◆ **About this exercise**
Among the entries below, how many lines include the word "none"? Reply with only the number.

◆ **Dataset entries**
· · · · ·

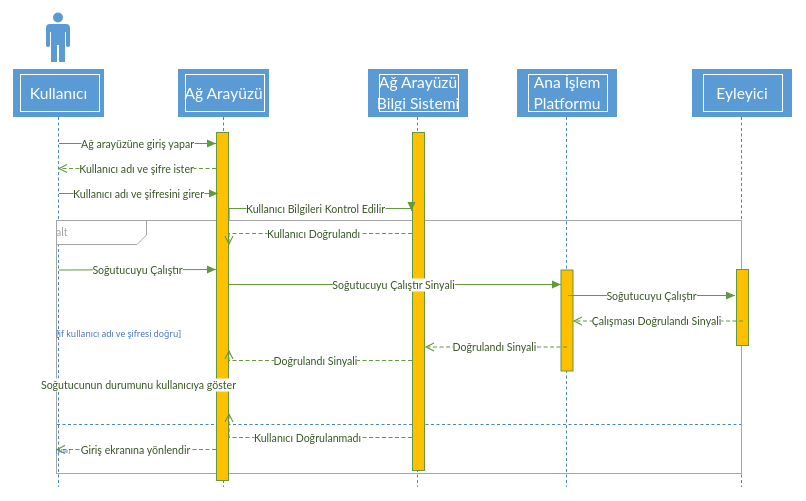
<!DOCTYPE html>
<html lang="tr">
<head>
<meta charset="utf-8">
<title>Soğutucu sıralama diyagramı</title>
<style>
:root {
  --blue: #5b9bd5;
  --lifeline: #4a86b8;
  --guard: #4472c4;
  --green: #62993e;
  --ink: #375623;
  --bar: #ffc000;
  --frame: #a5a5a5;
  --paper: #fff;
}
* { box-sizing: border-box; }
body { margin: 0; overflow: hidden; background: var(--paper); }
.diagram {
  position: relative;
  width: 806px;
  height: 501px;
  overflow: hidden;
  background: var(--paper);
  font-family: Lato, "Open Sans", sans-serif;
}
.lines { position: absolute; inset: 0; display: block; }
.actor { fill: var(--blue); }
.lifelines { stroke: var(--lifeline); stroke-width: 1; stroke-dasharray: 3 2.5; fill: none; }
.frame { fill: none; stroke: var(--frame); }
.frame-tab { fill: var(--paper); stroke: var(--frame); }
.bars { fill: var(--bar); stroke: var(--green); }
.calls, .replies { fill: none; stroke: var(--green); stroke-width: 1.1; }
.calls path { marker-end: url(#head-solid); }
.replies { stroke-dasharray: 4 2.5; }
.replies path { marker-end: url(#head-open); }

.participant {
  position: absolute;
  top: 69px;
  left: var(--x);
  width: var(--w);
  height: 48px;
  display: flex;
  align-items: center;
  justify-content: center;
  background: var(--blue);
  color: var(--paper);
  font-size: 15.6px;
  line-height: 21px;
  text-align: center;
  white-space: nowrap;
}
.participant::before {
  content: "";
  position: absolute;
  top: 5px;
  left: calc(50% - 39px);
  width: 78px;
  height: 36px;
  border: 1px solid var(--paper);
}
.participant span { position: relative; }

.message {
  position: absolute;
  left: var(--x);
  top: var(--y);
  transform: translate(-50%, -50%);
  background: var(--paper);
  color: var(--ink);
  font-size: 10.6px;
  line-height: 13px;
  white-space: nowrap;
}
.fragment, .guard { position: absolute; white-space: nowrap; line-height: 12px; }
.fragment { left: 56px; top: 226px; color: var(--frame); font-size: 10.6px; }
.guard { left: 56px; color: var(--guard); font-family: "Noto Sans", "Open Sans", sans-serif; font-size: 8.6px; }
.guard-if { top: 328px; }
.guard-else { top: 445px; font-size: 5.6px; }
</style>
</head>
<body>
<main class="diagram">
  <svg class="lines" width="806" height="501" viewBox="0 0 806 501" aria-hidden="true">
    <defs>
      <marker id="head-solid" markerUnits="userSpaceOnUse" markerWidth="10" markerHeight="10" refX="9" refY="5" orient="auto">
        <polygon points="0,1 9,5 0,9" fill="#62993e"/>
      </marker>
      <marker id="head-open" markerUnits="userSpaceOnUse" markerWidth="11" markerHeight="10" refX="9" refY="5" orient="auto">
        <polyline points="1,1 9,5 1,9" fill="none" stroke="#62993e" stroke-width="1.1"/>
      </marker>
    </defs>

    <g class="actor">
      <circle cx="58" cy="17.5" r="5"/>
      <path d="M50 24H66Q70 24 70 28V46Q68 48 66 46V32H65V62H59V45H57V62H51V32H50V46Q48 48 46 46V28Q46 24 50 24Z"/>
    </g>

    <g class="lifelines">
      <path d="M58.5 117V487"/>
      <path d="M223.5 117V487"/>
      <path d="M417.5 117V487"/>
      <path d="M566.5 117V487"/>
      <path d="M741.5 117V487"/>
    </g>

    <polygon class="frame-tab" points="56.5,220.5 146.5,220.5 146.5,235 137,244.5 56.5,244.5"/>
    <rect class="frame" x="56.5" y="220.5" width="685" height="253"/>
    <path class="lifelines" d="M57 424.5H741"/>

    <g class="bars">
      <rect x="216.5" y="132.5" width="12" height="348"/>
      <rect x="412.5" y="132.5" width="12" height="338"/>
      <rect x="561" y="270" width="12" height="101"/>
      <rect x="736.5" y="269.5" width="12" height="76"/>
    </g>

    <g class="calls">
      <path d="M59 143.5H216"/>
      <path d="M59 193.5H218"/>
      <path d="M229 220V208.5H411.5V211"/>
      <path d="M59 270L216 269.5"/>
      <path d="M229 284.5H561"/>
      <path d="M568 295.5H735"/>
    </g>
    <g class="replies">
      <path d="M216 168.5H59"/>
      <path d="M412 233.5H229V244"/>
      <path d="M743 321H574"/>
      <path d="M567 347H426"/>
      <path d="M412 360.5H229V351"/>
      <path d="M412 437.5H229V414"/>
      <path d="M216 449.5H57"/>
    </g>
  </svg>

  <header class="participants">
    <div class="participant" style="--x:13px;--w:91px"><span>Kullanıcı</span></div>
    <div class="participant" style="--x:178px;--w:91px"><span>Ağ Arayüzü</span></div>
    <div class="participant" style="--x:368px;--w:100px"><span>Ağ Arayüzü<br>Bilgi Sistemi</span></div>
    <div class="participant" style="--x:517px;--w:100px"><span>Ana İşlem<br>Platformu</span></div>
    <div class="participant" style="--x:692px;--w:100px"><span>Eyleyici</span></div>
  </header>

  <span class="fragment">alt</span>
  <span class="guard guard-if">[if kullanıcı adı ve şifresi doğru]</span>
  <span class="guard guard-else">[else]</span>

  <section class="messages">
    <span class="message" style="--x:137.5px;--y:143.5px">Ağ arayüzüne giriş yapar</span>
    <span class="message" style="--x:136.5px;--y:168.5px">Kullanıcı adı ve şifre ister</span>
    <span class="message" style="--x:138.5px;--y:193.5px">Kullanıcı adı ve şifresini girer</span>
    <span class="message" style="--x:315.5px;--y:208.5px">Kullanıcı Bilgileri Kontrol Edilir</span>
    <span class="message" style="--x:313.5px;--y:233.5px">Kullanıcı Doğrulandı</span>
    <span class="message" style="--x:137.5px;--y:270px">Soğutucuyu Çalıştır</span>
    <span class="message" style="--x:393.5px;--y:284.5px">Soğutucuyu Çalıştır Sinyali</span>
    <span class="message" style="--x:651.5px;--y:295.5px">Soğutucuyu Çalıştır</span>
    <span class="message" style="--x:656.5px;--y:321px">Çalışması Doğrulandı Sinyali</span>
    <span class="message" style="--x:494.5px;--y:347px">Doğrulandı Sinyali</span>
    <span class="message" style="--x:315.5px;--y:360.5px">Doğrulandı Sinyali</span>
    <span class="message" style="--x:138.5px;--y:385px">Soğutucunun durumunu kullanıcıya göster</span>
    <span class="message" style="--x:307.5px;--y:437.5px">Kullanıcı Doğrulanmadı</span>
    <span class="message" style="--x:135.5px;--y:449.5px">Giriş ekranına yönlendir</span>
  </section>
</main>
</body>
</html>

· · · · ·

◆ **Your response**
4